Beginning at the top of the data below, write out every line exactly until you reach the line with "#d9622f; --light: #f58350;", and include that line.

(Excerpts from a dataset)
○ ○ ○ ○

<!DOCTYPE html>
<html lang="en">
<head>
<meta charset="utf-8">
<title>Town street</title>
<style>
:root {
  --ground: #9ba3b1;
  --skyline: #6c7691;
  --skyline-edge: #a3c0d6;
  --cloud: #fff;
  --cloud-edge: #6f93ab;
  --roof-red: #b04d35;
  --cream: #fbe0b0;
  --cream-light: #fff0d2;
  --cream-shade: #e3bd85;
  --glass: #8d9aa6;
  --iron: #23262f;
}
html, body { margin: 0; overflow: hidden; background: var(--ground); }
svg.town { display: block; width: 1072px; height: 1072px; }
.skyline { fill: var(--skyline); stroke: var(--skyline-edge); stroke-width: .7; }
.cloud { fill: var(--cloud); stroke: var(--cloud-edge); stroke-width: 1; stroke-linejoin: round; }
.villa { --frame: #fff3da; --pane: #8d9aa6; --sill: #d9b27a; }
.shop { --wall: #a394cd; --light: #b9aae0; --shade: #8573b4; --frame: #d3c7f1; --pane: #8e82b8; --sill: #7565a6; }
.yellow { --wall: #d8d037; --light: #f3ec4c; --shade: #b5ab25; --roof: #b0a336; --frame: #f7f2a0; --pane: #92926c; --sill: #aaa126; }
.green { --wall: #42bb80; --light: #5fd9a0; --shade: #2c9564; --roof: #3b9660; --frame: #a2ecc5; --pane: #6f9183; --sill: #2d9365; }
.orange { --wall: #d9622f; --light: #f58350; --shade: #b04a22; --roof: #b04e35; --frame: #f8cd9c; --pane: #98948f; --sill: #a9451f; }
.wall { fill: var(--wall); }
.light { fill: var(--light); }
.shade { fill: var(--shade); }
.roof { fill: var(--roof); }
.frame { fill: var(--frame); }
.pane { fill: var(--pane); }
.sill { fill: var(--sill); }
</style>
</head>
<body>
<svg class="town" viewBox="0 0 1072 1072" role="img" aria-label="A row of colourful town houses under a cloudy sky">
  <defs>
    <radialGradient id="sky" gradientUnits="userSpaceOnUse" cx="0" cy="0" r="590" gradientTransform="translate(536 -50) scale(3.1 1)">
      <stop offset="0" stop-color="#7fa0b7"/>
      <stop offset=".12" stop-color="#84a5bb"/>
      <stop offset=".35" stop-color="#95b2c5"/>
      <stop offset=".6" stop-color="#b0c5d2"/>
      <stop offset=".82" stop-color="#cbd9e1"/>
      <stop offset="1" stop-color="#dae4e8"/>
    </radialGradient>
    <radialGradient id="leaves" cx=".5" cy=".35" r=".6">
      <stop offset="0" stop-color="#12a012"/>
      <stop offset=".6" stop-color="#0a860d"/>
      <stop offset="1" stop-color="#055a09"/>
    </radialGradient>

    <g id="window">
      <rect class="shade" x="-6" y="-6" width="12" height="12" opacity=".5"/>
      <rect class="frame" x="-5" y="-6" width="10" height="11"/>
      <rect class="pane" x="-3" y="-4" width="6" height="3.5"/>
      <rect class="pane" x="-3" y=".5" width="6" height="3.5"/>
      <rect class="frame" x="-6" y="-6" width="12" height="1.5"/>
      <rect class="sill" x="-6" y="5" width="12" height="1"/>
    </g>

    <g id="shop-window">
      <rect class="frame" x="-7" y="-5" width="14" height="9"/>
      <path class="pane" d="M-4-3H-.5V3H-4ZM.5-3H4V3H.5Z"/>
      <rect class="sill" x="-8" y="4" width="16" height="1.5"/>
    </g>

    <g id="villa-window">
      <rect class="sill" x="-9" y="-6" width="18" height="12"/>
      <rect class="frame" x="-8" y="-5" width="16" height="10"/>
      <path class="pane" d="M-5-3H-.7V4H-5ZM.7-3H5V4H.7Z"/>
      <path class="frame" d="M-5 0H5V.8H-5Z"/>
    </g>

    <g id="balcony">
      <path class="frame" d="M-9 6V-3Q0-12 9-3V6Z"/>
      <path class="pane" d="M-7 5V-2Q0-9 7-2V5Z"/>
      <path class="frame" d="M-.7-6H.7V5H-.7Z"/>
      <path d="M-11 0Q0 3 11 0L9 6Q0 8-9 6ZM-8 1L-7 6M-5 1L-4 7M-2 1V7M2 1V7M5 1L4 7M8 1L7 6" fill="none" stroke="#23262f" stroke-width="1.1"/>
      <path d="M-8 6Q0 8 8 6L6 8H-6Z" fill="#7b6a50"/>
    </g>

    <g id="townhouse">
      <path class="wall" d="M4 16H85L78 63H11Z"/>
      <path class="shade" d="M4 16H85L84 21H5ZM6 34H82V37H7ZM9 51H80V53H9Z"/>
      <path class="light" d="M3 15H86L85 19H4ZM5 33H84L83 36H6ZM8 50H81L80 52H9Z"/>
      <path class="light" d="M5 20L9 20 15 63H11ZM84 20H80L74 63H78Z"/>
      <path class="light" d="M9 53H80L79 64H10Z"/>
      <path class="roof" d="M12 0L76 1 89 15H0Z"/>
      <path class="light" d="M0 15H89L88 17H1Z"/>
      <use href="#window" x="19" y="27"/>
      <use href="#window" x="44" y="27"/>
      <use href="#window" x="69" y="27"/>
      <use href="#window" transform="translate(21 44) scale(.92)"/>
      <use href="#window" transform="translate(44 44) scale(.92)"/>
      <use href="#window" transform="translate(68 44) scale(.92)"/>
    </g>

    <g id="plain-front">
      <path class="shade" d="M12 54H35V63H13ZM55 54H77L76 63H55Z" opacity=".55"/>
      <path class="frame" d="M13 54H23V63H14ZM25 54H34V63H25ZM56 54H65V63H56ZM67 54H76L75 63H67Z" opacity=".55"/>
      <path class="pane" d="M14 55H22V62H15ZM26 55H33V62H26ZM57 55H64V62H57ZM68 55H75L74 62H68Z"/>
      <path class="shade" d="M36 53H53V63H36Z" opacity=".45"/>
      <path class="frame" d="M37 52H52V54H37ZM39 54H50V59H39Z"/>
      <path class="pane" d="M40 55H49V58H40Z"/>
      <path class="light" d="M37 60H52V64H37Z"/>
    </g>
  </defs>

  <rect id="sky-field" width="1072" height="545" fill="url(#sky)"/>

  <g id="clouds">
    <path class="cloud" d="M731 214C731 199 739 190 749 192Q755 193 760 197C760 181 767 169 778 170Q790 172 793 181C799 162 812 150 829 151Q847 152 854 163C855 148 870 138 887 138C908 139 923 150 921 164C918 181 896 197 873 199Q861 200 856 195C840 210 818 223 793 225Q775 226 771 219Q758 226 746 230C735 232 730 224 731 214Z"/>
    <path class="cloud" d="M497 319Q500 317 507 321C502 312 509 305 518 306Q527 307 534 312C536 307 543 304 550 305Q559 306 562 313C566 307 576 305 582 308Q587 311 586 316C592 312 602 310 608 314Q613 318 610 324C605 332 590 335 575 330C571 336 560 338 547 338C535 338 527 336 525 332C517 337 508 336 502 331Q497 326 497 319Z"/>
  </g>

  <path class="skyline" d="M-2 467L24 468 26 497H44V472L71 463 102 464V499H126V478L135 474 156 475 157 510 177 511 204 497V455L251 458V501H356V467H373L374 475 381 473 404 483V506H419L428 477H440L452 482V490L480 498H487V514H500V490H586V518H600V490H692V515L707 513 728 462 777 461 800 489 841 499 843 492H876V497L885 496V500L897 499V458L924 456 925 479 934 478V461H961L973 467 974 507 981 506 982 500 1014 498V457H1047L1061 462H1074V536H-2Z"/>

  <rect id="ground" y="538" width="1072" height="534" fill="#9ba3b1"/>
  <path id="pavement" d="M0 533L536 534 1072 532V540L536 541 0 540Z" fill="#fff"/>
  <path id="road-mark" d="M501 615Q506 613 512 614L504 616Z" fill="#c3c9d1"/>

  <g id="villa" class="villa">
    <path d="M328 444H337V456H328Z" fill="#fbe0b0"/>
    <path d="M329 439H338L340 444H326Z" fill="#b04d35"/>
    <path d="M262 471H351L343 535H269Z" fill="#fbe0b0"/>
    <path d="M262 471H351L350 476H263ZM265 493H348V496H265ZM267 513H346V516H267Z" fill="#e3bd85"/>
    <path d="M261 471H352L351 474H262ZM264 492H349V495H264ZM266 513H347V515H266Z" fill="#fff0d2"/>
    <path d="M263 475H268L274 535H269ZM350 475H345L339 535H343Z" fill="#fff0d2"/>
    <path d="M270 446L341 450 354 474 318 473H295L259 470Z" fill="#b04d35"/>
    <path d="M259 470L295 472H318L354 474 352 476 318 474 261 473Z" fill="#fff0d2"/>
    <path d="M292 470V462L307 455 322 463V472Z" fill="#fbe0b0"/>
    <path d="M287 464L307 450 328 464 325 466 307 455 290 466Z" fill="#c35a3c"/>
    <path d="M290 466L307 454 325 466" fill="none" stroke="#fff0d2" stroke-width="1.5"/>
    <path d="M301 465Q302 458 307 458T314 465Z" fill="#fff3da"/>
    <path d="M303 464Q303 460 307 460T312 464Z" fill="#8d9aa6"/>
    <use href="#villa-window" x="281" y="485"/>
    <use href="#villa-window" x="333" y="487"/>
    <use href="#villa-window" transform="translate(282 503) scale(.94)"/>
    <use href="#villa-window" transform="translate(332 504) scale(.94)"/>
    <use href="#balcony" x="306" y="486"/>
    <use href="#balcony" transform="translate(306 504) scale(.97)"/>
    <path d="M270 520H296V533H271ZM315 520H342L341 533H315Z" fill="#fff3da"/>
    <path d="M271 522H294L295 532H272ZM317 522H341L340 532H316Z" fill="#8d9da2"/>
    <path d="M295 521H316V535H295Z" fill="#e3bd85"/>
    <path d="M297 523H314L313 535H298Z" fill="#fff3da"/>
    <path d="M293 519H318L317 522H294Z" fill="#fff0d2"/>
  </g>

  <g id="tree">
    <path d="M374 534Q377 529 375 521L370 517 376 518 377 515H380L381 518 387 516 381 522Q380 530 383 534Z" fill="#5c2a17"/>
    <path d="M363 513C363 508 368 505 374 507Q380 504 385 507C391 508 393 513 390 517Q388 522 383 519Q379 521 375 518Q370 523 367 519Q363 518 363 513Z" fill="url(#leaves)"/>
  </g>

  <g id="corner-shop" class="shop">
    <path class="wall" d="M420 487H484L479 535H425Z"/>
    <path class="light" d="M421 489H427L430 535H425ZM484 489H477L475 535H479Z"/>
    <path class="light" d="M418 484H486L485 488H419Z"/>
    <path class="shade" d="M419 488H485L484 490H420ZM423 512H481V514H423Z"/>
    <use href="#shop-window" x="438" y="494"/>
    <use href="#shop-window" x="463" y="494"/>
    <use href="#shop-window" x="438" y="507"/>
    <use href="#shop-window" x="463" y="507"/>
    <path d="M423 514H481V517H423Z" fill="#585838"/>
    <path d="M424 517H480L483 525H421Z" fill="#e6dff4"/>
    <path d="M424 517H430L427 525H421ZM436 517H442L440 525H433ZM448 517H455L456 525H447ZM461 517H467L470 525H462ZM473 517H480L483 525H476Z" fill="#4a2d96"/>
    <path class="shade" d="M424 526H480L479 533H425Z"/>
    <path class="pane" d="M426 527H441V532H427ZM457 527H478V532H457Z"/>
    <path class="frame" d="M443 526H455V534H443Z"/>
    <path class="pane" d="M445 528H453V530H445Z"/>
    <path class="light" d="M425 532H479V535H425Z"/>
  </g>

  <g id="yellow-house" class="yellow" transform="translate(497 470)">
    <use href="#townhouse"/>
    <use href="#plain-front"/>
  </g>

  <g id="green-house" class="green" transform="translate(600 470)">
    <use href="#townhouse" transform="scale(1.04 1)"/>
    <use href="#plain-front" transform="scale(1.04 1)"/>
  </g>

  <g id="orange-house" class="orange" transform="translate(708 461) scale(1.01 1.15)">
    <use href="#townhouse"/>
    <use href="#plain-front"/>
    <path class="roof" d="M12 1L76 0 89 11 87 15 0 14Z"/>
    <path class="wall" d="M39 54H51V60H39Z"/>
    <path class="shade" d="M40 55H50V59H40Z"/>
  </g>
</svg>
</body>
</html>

○ ○ ○ ○

Task answer —
<!DOCTYPE html>
<html lang="en">
<head>
<meta charset="utf-8">
<title>Town street</title>
<style>
:root {
  --ground: #9ba3b1;
  --skyline: #6c7691;
  --skyline-edge: #a3c0d6;
  --cloud: #fff;
  --cloud-edge: #6f93ab;
  --roof-red: #b04d35;
  --cream: #fbe0b0;
  --cream-light: #fff0d2;
  --cream-shade: #e3bd85;
  --glass: #8d9aa6;
  --iron: #23262f;
}
html, body { margin: 0; overflow: hidden; background: var(--ground); }
svg.town { display: block; width: 1072px; height: 1072px; }
.skyline { fill: var(--skyline); stroke: var(--skyline-edge); stroke-width: .7; }
.cloud { fill: var(--cloud); stroke: var(--cloud-edge); stroke-width: 1; stroke-linejoin: round; }
.villa { --frame: #fff3da; --pane: #8d9aa6; --sill: #d9b27a; }
.shop { --wall: #a394cd; --light: #b9aae0; --shade: #8573b4; --frame: #d3c7f1; --pane: #8e82b8; --sill: #7565a6; }
.yellow { --wall: #d8d037; --light: #f3ec4c; --shade: #b5ab25; --roof: #b0a336; --frame: #f7f2a0; --pane: #92926c; --sill: #aaa126; }
.green { --wall: #42bb80; --light: #5fd9a0; --shade: #2c9564; --roof: #3b9660; --frame: #a2ecc5; --pane: #6f9183; --sill: #2d9365; }
.orange { --wall: #d9622f; --light: #f58350; --shade: #b04a22; --roof: #b04e35; --frame: #f8cd9c; --pane: #98948f; --sill: #a9451f; }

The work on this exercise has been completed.